§ **Data records**
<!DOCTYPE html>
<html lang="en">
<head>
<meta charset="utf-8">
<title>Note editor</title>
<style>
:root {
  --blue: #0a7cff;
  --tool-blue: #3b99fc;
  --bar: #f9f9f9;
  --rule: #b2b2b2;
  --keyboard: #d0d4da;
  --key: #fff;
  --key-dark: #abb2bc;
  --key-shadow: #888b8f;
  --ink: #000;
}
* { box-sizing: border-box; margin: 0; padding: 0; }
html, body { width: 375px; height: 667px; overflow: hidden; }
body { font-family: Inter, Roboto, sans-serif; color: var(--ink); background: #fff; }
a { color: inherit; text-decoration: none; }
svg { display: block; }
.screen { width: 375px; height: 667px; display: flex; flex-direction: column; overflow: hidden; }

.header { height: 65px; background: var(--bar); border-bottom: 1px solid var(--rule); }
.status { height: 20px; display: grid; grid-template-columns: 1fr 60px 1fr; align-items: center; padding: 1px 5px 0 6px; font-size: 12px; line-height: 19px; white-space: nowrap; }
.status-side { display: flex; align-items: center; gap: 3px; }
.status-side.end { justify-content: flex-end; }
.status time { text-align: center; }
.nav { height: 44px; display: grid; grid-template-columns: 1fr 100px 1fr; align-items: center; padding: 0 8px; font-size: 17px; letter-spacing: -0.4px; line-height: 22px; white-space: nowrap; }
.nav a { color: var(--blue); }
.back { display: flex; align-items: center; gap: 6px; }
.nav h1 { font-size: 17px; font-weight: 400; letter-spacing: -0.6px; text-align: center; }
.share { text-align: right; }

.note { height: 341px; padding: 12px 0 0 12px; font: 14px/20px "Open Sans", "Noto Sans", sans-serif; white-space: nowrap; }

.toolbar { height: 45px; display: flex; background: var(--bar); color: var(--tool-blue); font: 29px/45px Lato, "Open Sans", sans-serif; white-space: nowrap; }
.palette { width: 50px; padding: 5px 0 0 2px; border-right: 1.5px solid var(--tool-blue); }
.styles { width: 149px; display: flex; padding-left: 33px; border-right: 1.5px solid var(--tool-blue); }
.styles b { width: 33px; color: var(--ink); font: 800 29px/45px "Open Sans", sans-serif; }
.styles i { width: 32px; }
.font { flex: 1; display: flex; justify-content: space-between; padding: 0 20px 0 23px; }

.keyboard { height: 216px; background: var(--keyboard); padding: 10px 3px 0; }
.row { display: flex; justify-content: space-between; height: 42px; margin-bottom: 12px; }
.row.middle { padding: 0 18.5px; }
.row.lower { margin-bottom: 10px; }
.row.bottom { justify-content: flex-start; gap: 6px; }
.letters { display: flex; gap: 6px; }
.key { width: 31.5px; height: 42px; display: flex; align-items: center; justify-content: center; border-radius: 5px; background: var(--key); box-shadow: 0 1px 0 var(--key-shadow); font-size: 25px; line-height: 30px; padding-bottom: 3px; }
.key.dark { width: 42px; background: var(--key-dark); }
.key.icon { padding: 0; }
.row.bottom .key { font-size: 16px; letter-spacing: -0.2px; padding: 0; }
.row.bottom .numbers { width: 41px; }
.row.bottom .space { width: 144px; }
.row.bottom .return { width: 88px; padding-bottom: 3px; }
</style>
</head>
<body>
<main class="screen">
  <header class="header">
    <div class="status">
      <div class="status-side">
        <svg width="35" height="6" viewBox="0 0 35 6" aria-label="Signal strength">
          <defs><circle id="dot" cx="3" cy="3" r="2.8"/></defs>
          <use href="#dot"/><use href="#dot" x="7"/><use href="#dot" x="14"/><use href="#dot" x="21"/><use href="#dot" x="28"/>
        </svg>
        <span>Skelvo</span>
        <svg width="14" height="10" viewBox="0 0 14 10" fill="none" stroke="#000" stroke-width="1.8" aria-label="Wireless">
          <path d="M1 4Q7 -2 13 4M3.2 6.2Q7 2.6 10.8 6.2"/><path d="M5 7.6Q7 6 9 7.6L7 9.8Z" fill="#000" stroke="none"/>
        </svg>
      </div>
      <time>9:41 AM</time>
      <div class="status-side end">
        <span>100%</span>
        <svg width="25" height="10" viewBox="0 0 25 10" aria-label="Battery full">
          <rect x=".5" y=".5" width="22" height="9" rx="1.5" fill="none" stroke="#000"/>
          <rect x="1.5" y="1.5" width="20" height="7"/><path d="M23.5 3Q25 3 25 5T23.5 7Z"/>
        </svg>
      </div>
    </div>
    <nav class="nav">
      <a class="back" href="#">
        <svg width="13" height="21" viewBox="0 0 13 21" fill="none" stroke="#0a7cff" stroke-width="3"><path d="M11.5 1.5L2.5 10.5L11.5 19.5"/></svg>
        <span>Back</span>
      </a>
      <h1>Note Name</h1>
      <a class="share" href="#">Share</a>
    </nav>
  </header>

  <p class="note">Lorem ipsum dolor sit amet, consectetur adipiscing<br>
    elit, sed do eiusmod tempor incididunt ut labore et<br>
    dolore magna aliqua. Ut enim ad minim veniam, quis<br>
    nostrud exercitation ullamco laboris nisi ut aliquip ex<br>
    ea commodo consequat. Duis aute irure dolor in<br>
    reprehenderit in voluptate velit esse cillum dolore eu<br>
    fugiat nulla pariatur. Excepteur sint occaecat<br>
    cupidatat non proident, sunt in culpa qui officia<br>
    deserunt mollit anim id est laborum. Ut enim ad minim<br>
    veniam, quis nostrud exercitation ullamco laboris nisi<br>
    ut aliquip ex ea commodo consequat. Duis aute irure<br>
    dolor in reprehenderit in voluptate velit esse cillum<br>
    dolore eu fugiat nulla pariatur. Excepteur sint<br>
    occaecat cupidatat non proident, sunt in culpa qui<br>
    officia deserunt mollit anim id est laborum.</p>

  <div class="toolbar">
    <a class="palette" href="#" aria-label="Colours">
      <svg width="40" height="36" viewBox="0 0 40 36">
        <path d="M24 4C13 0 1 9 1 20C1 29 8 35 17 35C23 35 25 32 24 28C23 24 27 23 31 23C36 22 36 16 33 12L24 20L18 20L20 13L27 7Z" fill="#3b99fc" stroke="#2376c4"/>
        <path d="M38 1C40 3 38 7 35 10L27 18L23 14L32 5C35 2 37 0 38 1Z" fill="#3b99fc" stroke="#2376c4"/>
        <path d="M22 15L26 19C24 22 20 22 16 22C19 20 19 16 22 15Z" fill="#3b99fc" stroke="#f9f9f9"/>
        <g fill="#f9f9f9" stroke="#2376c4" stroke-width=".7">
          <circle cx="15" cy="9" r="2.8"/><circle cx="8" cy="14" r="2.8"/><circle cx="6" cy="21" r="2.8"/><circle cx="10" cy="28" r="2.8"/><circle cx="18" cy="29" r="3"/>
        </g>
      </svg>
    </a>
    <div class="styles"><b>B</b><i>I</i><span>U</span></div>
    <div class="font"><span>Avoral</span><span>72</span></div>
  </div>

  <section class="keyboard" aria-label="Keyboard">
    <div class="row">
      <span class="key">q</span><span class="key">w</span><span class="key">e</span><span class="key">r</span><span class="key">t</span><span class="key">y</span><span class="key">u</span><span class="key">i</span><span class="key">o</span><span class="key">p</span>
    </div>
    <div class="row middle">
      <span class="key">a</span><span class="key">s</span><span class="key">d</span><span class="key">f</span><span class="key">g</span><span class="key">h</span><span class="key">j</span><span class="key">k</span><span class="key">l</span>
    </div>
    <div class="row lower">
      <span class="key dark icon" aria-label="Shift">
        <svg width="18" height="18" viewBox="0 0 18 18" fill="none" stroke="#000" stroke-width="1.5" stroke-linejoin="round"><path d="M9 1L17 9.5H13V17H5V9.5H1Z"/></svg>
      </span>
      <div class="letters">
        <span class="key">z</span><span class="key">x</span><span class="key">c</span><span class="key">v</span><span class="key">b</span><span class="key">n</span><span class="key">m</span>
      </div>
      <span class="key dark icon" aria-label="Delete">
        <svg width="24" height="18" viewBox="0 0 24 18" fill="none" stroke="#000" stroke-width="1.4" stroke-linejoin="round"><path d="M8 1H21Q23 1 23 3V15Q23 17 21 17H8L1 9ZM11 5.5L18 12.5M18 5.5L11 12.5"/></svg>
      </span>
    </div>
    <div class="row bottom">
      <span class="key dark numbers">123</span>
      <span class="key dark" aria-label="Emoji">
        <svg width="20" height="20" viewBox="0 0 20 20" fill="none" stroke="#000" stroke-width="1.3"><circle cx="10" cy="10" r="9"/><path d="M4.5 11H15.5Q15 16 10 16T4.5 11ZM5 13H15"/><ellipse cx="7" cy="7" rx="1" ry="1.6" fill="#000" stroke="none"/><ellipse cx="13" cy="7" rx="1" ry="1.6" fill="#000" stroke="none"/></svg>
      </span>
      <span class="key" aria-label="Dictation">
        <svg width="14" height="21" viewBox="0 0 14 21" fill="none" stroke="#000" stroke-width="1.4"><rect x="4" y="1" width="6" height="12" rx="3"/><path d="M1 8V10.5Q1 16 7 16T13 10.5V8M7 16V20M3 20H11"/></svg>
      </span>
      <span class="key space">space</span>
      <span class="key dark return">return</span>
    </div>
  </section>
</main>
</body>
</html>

§ **Work to complete**
Wherever the string "styles" occurs in the entries, copy that whole line.

§ **Answer box**
.styles { width: 149px; display: flex; padding-left: 33px; border-right: 1.5px solid var(--tool-blue); }
.styles b { width: 33px; color: var(--ink); font: 800 29px/45px "Open Sans", sans-serif; }
.styles i { width: 32px; }
    <div class="styles"><b>B</b><i>I</i><span>U</span></div>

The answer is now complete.